Kepler's first law is simple: all planets' orbits are ellipses, with the Sun at one focus. While simple, this law actually caught many people off guard. The philosopher Aristotle had declared the circle the perfect shape, and Plato had come up with many other ideal shapes. The ellipse was on none of their lists! Once this shape was sorted out, it was suddenly possible to understand planetary positions accurately.
The second and third laws were a result of Kepler's attempts to find patterns in the orbits of the planets. Kepler's second and third laws are mathematical relationships between the distance of a planet from the Sun and the rate of its motion around the Sun. They are both natural consequences of applying Newton's law of gravity and the law of conservation of angular momentum to an object moving on an elliptical path, but Kepler was remarkably able to derive them without either of these concepts!
Kepler's second law of planetary motion states that a planet speeds up when it is near the Sun and slows down when it is far away. In other words, if you imagine a line connecting a planet to the Sun, the line sweeps out equal areas in equal intervals of time. This is a simple consequence of the conservation of angular momentum. The angular momentum of a planet-Sun system is conserved at all times. So when the planet is closer to the Sun, it must move faster to conserve angular momentum. (Remember, angular momentum is L = r × m v)
Kepler's First Law. Click here for original source URL.
Kepler's third law states that the square of the orbital period is proportional to the cube of the semi major axis:
P2 ∝ a3
In this equation, P is the orbital period, and a is the semi major axis. For our Solar System, we can set the constant of proportionality to one if we use units of years for the period and astronomical units for the semi major axis (1 A.U. = the mean Earth-Sun distance = Earth's semi major axis). In this case:
(PYears)2 = (aAU)3
Mars's average distance from the Sun is about 50% larger than the Earth's, or 1.52 A.U. Therefore the period squared is equal to (1.52)3 = 3.51, and the period is √(3.52) = 1.87 years. The Martian year is almost twice as long as an Earth year. Kepler's third law describes a steady increase in orbital period with distance from the Sun. Notice that in these calculations we only use three significant figures. This is because there are departures from Kepler's laws at a level below 0.1%.

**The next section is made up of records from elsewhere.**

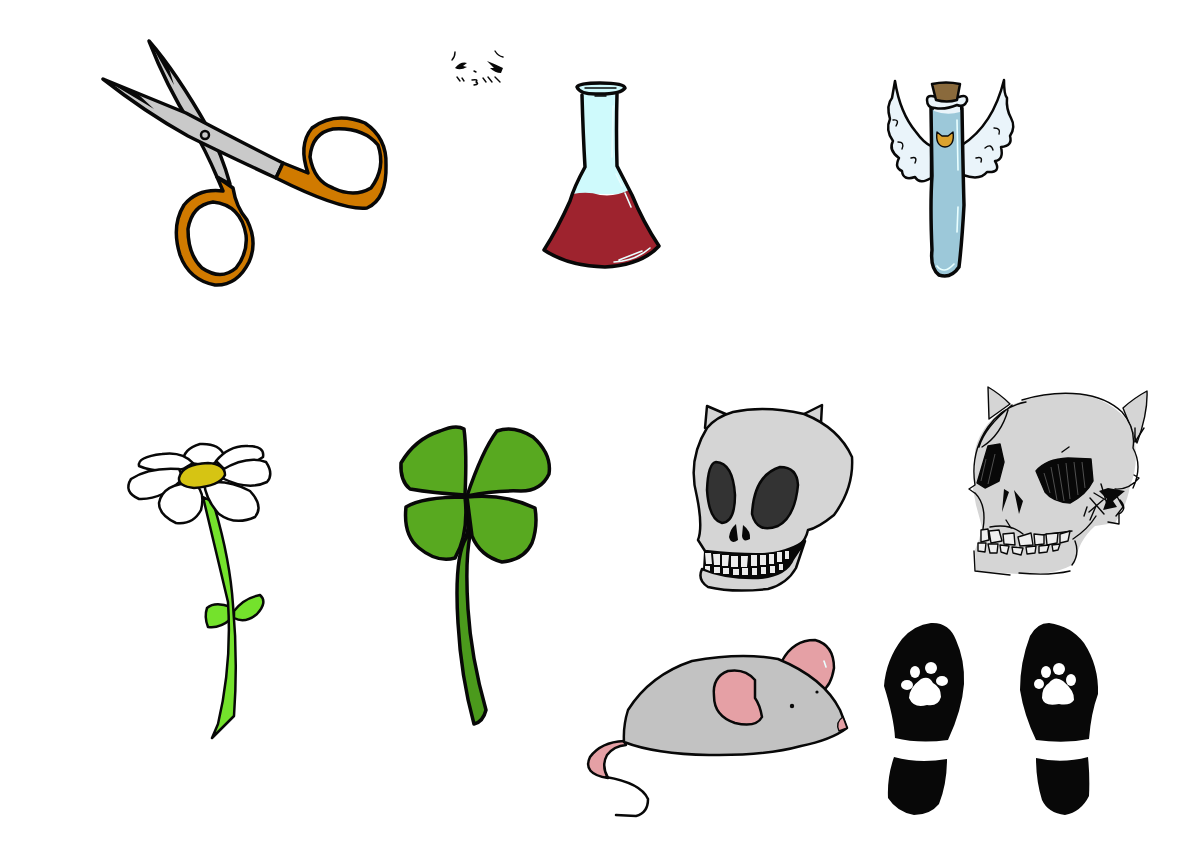
<!DOCTYPE html>
<html lang="en">
<head>
<meta charset="utf-8">
<title>Sticker doodles</title>
<style>
:root{--ink:#080808;--paper:#fff;--orange:#d07a00;--steel:#c9c9c9;--glass:#cffafc;--wine:#9e232e;--water:#9cc8d9;--wing:#eaf4fa;--cork:#8a6a3c;--badge:#dba32f;--leaf:#58a920;--stalk:#4b9a1c;--lime:#74e22c;--pollen:#d6c413;--bone:#d5d5d5;--socket:#333;--fur:#c2c2c2;--pink:#e5a0a5}
html,body{margin:0;background:var(--paper);overflow:hidden}
svg{display:block;width:1200px;height:857px}
.ink{stroke:var(--ink);stroke-width:3.5;stroke-linejoin:round;stroke-linecap:round}
.thin{stroke-width:2.5}
.fine{stroke-width:1.4}
.none{fill:none}
.black{fill:var(--ink)}
.white{fill:var(--paper)}
.orange{fill:var(--orange)}
.steel{fill:var(--steel)}
.glass{fill:var(--glass)}
.wine{fill:var(--wine)}
.water{fill:var(--water)}
.wing{fill:var(--wing)}
.cork{fill:var(--cork)}
.badge{fill:var(--badge)}
.leaf{fill:var(--leaf)}
.stalk{fill:var(--stalk)}
.lime{fill:var(--lime)}
.pollen{fill:var(--pollen)}
.bone{fill:var(--bone)}
.socket{fill:var(--socket)}
.fur{fill:var(--fur)}
.pink{fill:var(--pink)}
.shine{fill:none;stroke:#e9ffff;stroke-width:1.6;stroke-linecap:round}
</style>
</head>
<body>
<svg viewBox="0 0 1200 857" role="img" aria-label="Hand-drawn scissors, flask, winged vial, daisy, clover, skulls, mouse and paw-print shoe soles">

<g id="scissors">
  <path class="ink steel" d="M149 41 Q176 72 208 128 Q222 155 230 184 L217 177 Q206 151 191 125 Q166 85 149 41Z"/>
  <path class="ink orange" fill-rule="evenodd" d="M217 177 L233 188 Q236 207 247 220 Q258 242 249 262 Q237 286 215 285 Q189 280 180 255 Q171 226 184 205 Q198 188 223 191Z M213 202 Q192 205 188 229 Q188 255 202 268 Q221 281 236 268 Q248 253 246 235 Q241 205 213 202Z"/>
  <path class="ink steel" d="M103 79 L186 113 Q239 141 283 163 L276 178 Q220 152 188 136 Q145 112 103 79Z"/>
  <path class="ink orange" fill-rule="evenodd" d="M283 163 L308 173 Q298 145 312 128 Q335 111 365 123 Q387 138 386 165 Q387 199 367 208 Q342 211 276 178Z M333 129 Q312 133 310 157 Q314 181 333 188 Q354 198 371 188 Q386 168 378 145 Q363 127 333 129Z"/>
  <path class="black" d="M102 78 L139 95 L154 109Z M148 39 L168 65 L174 85Z"/>
  <circle class="ink thin steel" cx="205" cy="135" r="4"/>
</g>

<g id="sleepy-face">
  <path class="ink none fine" d="M455 52 Q455 57 452 60 M495 51 Q498 56 503 57 M474 71 L476 72 M472 80 Q479 79 476 82 Q480 84 474 85 M457 77 L460 81 M462 78 L464 81 M483 78 L486 82 M488 77 L492 82 M495 77 L500 82"/>
  <path class="black" d="M455 68 Q461 61 467 63 L463 66 L467 67 Q460 71 455 68Z M487 61 Q495 64 503 68 L501 73 Q495 73 490 68 L494 68Z"/>
</g>

<g id="flask">
  <path class="glass" d="M582 94 L617 94 Q615 133 618 163 L631 194 L573 194 L585 167Z"/>
  <path class="wine" d="M573 194 Q588 191 600 195 Q616 197 629 190 Q643 222 659 246 Q639 266 609 267 Q568 267 544 250 Q561 223 573 194Z"/>
  <path class="ink none" d="M582 95 Q583 133 585 167 Q574 187 570 201 Q558 228 544 250 Q568 266 605 267 Q642 265 659 246 Q643 222 632 195 L617 166 Q616 130 617 94"/>
  <path class="ink glass" d="M577 87 Q579 83 600 83 Q624 83 625 88 Q621 94 600 94 Q580 95 577 87Z"/>
  <path class="ink none fine" d="M585 88 H616 M595 96 H606"/>
  <path class="shine" d="M613 106 L612 157 M616 174 L622 186 M625 193 L631 207 M614 262 Q635 261 650 248 M619 260 L642 251"/>
</g>

<g id="winged-vial">
  <path class="ink thin wing" d="M895 81 Q900 113 916 132 Q924 143 931 146 L931 178 Q920 185 915 177 Q903 181 902 171 Q894 168 899 158 Q888 150 893 141 Q885 130 890 119 Q886 105 892 98Z"/>
  <path class="ink thin wing" d="M1004 80 Q1004 95 1007 98 Q1006 109 1011 118 Q1016 127 1010 136 Q1013 146 1001 147 Q1004 160 995 161 Q1002 173 987 172 Q980 181 963 175 L962 145 Q993 125 1004 80Z"/>
  <path class="ink none fine" d="M893 120 Q900 119 896 126 M898 142 Q905 142 902 149 M911 158 Q918 156 915 163 M994 128 Q1001 128 999 134 M985 148 Q991 143 993 150 M976 158 Q983 156 981 162"/>
  <path class="ink water" d="M931 108 L962 108 Q963 170 964 205 Q962 242 959 267 Q951 279 939 275 Q930 268 932 250 Q930 205 932 176Z"/>
  <path class="wing" d="M934 106 H960 V112 Q947 116 934 111Z"/>
  <path class="ink thin wing" d="M927 100 Q927 94 936 97 H959 Q968 94 967 101 Q964 108 957 105 Q945 110 935 108 Q927 108 927 100Z"/>
  <path class="ink thin cork" d="M932 84 Q946 81 960 84 L957 100 Q947 103 936 100Z"/>
  <path class="ink fine badge" d="M937 132 L942 136 H948 L953 132 Q955 146 945 147 Q935 146 937 132Z"/>
  <path class="shine" d="M957 120 L958 170 M958 207 L957 232 M937 266 Q944 275 954 264"/>
</g>

<g id="daisy">
  <path class="ink thin lime" d="M231 607 Q215 601 207 608 Q204 617 208 627 Q219 629 231 619Z"/>
  <path class="ink thin lime" d="M234 611 Q244 598 260 595 Q268 602 257 614 Q245 624 234 618Z"/>
  <path class="ink thin lime" d="M203 497 Q216 551 228 602 Q232 665 218 724 L212 738 L234 716 Q238 660 233 605 Q230 558 213 502Z"/>
  <g class="ink thin white">
    <path d="M183 462 Q183 449 200 444 Q219 443 224 455 L211 466Z"/>
    <path d="M216 461 Q229 445 248 446 Q265 446 263 457 Q251 466 224 469Z"/>
    <path d="M183 469 Q157 474 139 466 Q137 457 162 454 Q182 451 193 463Z"/>
    <path d="M222 470 Q247 455 266 462 Q274 474 267 482 Q248 491 222 478Z"/>
    <path d="M183 478 Q163 500 139 499 Q123 492 131 479 Q149 467 179 469Z"/>
    <path d="M204 483 Q228 479 250 491 Q264 506 255 517 Q235 526 219 514 Q206 500 204 483Z"/>
    <path d="M193 483 Q206 490 201 510 Q193 525 176 523 Q159 515 159 503 Q163 483 193 483Z"/>
  </g>
  <path class="ink thin pollen" d="M179 478 Q182 464 208 463 Q225 464 225 475 Q220 486 194 488 Q178 486 179 478Z"/>
</g>

<g id="clover">
  <path class="ink stalk" d="M466 497 Q471 521 466 538 Q454 558 458 623 Q461 677 474 724 Q483 722 486 710 Q471 657 468 609 Q465 562 470 535Z"/>
  <path class="ink leaf" d="M465 495 Q433 493 410 489 Q400 481 401 463 Q415 439 440 431 Q456 424 464 429 Q467 452 465 495Z"/>
  <path class="ink leaf" d="M467 496 Q482 451 497 431 Q514 425 533 437 Q552 454 549 474 Q541 491 521 491 Q494 490 467 496Z"/>
  <path class="ink leaf" d="M465 497 Q422 497 406 507 Q403 535 419 548 Q437 563 455 558 Q469 534 465 497Z"/>
  <path class="ink leaf" d="M467 497 Q503 493 535 508 Q538 526 532 543 Q524 560 502 562 Q480 556 472 536Z"/>
</g>

<g id="horned-skull">
  <path class="ink thin bone" d="M705 428 L707 406 L728 415 M802 415 L822 405 L821 423"/>
  <path class="ink thin bone" d="M707 428 Q716 417 733 412 Q765 405 804 414 Q839 428 852 457 Q854 488 834 515 Q818 528 808 530 Q804 548 785 552 Q760 557 705 551 L698 540 Q703 527 697 497 Q687 460 707 428Z"/>
  <path class="black" d="M704 551 Q734 557 773 552 Q798 547 806 537 L802 549 Q795 557 790 569 Q776 578 746 579 Q718 578 703 569Z"/>
  <path class="ink thin bone" d="M702 569 Q727 579 758 578 Q786 576 793 559 L805 541 Q799 559 796 568 Q787 584 768 589 Q733 593 708 587 Q697 580 702 569Z"/>
  <g fill="#ededed">
    <path d="M705 553 h6 l1 11 h-6Z M713 554 h7 v11 h-6Z M722 555 h7 l-1 11 h-6Z M731 556 h7 v11 h-7Z M741 556 h7 l-1 11 h-6Z M751 555 h6 v11 h-6Z M760 555 h6 v10 h-6Z M769 554 h5 v10 h-5Z M777 552 h5 v10 h-5Z M785 551 h4 v8 h-4Z"/>
    <path d="M705 566 h5 v5 l-5 -2Z M714 567 h6 v6 h-6Z M723 568 h6 v6 h-6Z M733 569 h6 v6 h-6Z M742 568 h6 v7 h-6Z M752 568 h5 v7 h-5Z M761 567 h5 v7 h-5Z M770 566 h5 v7 h-5Z M779 564 h4 v6 h-4Z"/>
  </g>
  <path class="ink thin socket" d="M716 462 Q733 463 735 495 Q735 522 722 523 Q709 520 707 490 Q708 463 716 462Z"/>
  <path class="ink thin socket" d="M780 467 Q797 467 798 485 Q795 517 778 526 Q757 534 752 514 Q754 475 780 467Z"/>
  <path class="black" d="M736 524 L738 540 Q731 545 729 537 Q730 529 736 524Z M743 525 Q751 531 750 539 Q743 543 742 536Z"/>
</g>

<g id="sketch-skull">
  <path class="ink bone fine" d="M989 419 L988 387 Q1000 394 1010 404Z M1123 408 Q1134 398 1147 391 Q1148 413 1137 443Z"/>
  <path class="bone" d="M1014 404 Q1048 390 1085 395 Q1120 404 1133 430 Q1140 463 1130 486 Q1127 505 1115 523 L1095 526 Q1078 541 1075 563 Q1056 576 1018 574 L976 571 L975 550 Q980 539 982 527 L976 505 L973 489 Q976 478 975 450 Q982 420 1014 404Z"/>
  <path class="ink none fine" d="M976 494 L969 489 L975 485 Q970 453 988 427 Q1003 406 1026 402 M1022 400 Q1051 391 1080 394 Q1106 397 1122 412 Q1136 428 1133 448 Q1143 466 1133 488 M979 447 Q985 427 1012 405 M982 447 Q1001 435 1008 410 M1135 428 V442 L1144 428 M1134 475 L1139 478 Q1129 490 1115 489 M1120 500 Q1128 509 1119 514 L1119 524 L1108 522 M1115 493 L1123 507 L1116 516 M975 493 Q987 505 983 529 M1019 573 Q1049 576 1070 571 M974 551 L975 571 L1010 575 M1075 541 Q1080 554 1072 565 M1073 539 Q1088 529 1096 516 M1062 452 L1069 447 M990 527 Q1010 523 1023 534 M1011 528 L1006 520 M1096 506 L1090 520 M1087 507 L1084 516 M1042 535 L1072 531"/>
  <path class="ink black fine" d="M988 446 L1000 444 L1004 462 L999 481 L985 488 L977 483Z"/>
  <path class="ink black fine" d="M1036 471 Q1046 459 1068 458 L1091 459 L1093 481 Q1086 495 1070 503 Q1053 502 1045 492Z"/>
  <path d="M1044 473 L1050 493 M1051 467 L1057 500 M1058 464 L1064 501 M1066 463 L1070 499 M1074 462 L1078 495 M1082 462 L1085 488 M986 459 L981 481 M995 454 L988 484" fill="none" stroke="#505050"/>
  <path class="black" d="M1004 489 L1009 492 L1002 512Z M1014 490 L1023 501 L1019 514Z M1099 491 L1108 488 L1125 491 L1113 501 L1117 507 L1103 510 L1107 499Z"/>
  <path class="ink none fine" d="M1090 498 L1104 514 M1094 493 L1114 505 M1089 512 L1103 500 M1101 484 L1107 504"/>
  <g class="ink fine" fill="#eee">
    <path d="M981 530 L988 529 L989 540 L981 542Z M989 531 L999 530 L1002 541 L991 543Z M1003 534 L1014 533 L1015 545 L1004 544Z M1018 537 L1031 533 L1033 545 L1020 546Z M1034 534 L1044 535 L1044 544 L1035 545Z M1046 534 L1058 533 L1057 543 L1047 545Z M1060 534 L1070 531 L1068 541 L1060 543Z"/>
    <path d="M978 543 L986 543 L985 552 L978 551Z M988 544 L998 544 L997 553 L990 553Z M1000 545 L1009 546 L1007 554 L1001 552Z M1012 547 L1023 548 L1021 555 L1013 553Z M1026 547 L1036 546 L1035 553 L1027 554Z M1039 546 L1049 545 L1047 552 L1039 553Z M1052 545 L1060 544 L1058 550 L1053 551Z"/>
  </g>
</g>

<g id="mouse">
  <path class="ink pink thin" d="M624 741 Q601 742 590 757 Q582 774 608 778 Q601 766 607 755 Q614 746 626 745Z"/>
  <path class="ink none thin" d="M606 777 Q641 783 648 799 Q648 813 636 816 L616 815"/>
  <path class="ink thin pink" d="M782 661 Q793 640 815 640 Q834 645 834 668 Q831 686 822 691Z"/>
  <path class="ink thin fur" d="M624 742 Q623 726 628 710 Q650 675 692 661 Q741 652 778 659 Q824 678 840 710 L847 728 Q831 740 801 746 Q765 756 709 755 Q655 754 624 742Z"/>
  <path class="ink thin pink" d="M755 680 Q745 668 728 671 Q712 677 714 696 Q714 716 735 723 Q756 728 762 717 Q760 705 755 698Z"/>
  <path class="ink fine pink" d="M843 717 L847 728 L839 731 Q835 722 843 717Z"/>
  <circle class="black" cx="792" cy="706" r="2.2"/>
  <circle class="black" cx="817" cy="692" r="1.6"/>
  <path class="shine" d="M824 661 L826 667"/>
</g>

<g id="shoe-soles">
  <g id="left-sole">
    <path class="black" d="M931 623 Q949 622 956 640 Q965 660 964 684 Q962 710 948 740 Q919 744 895 738 Q894 718 884 686 Q886 660 902 639 Q914 625 931 623Z"/>
    <path class="black" d="M894 757 Q919 764 947 759 Q947 784 939 804 Q930 815 914 815 Q897 812 888 798 Q887 777 894 757Z"/>
    <g class="white">
      <path d="M921 679 Q929 675 933 683 Q941 687 941 697 Q938 707 927 705 Q914 709 909 698 Q909 688 921 679Z"/>
      <ellipse cx="907" cy="685" rx="6" ry="5"/>
      <ellipse cx="915" cy="672" rx="5" ry="6"/>
      <ellipse cx="931" cy="668" rx="6" ry="6"/>
      <ellipse cx="942" cy="681" rx="6" ry="5"/>
    </g>
  </g>
  <g id="right-sole">
    <path class="black" d="M1049 623 Q1071 626 1084 643 Q1099 666 1098 694 Q1091 713 1089 739 Q1065 744 1036 740 Q1024 715 1020 690 Q1020 662 1030 636 Q1037 623 1049 623Z"/>
    <path class="black" d="M1036 758 Q1062 764 1088 757 Q1090 777 1089 796 Q1081 812 1065 815 Q1048 813 1042 800 Q1036 781 1036 758Z"/>
    <g class="white">
      <path d="M1049 683 Q1055 675 1063 681 Q1075 691 1074 700 Q1070 706 1059 704 Q1044 707 1042 698 Q1042 687 1049 683Z"/>
      <ellipse cx="1039" cy="684" rx="5" ry="5"/>
      <ellipse cx="1046" cy="672" rx="5" ry="6"/>
      <ellipse cx="1059" cy="669" rx="6" ry="6"/>
      <ellipse cx="1071" cy="680" rx="5" ry="6"/>
    </g>
  </g>
</g>
</svg>
</body>
</html>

Let's do a few more applications of this important relation. Say we can use geometry to show that Jupiter is 5.2 times farther from the Sun than the distance of the Earth from the Sun. What is Jupiter's orbital period? Following the previous example, the period squared is equal to (5.2)3 = 140.6, and the period is √(140.6) = 11.9 years. The Jovian year is nearly twelve times as long as the Earth year. Now let's imagine that with careful observation we were able to show that Mercury took 89 days to orbit the Sun. Converting to years, we have that the semi major axis cubed is equal to (89 / 365)2 = 0.0595, so the semi major axis is (0.0595)1/3 = 0.39 AU. Mercury lies at just over a third the Earth-Sun distance.
Kepler's work greatly advanced Copernicus' idea that all planets move in orbits around the Sun, rather than around the Earth. His simple relationships to describe the planets' orbits made it clear that the Sun governed planetary motions, not the Earth. Kepler's idea of ellipses swept away all the complications of the geocentric cosmology, in particular Ptolemy's system and its epicycles and deferents. More important, this simpler system was able to more accurately predict the motions of the planets. It still wasn't perfect, but it was an observationally based step in the right direction. Newton's laws were required to allow corrections to be made for the tugs of the planets on one another, and Einstein's relativity was needed to explain the details of Mercury's high speed orbit near the Sun. The systematic work of these three men shows that science is a process, with successive work building and improving on past discoveries.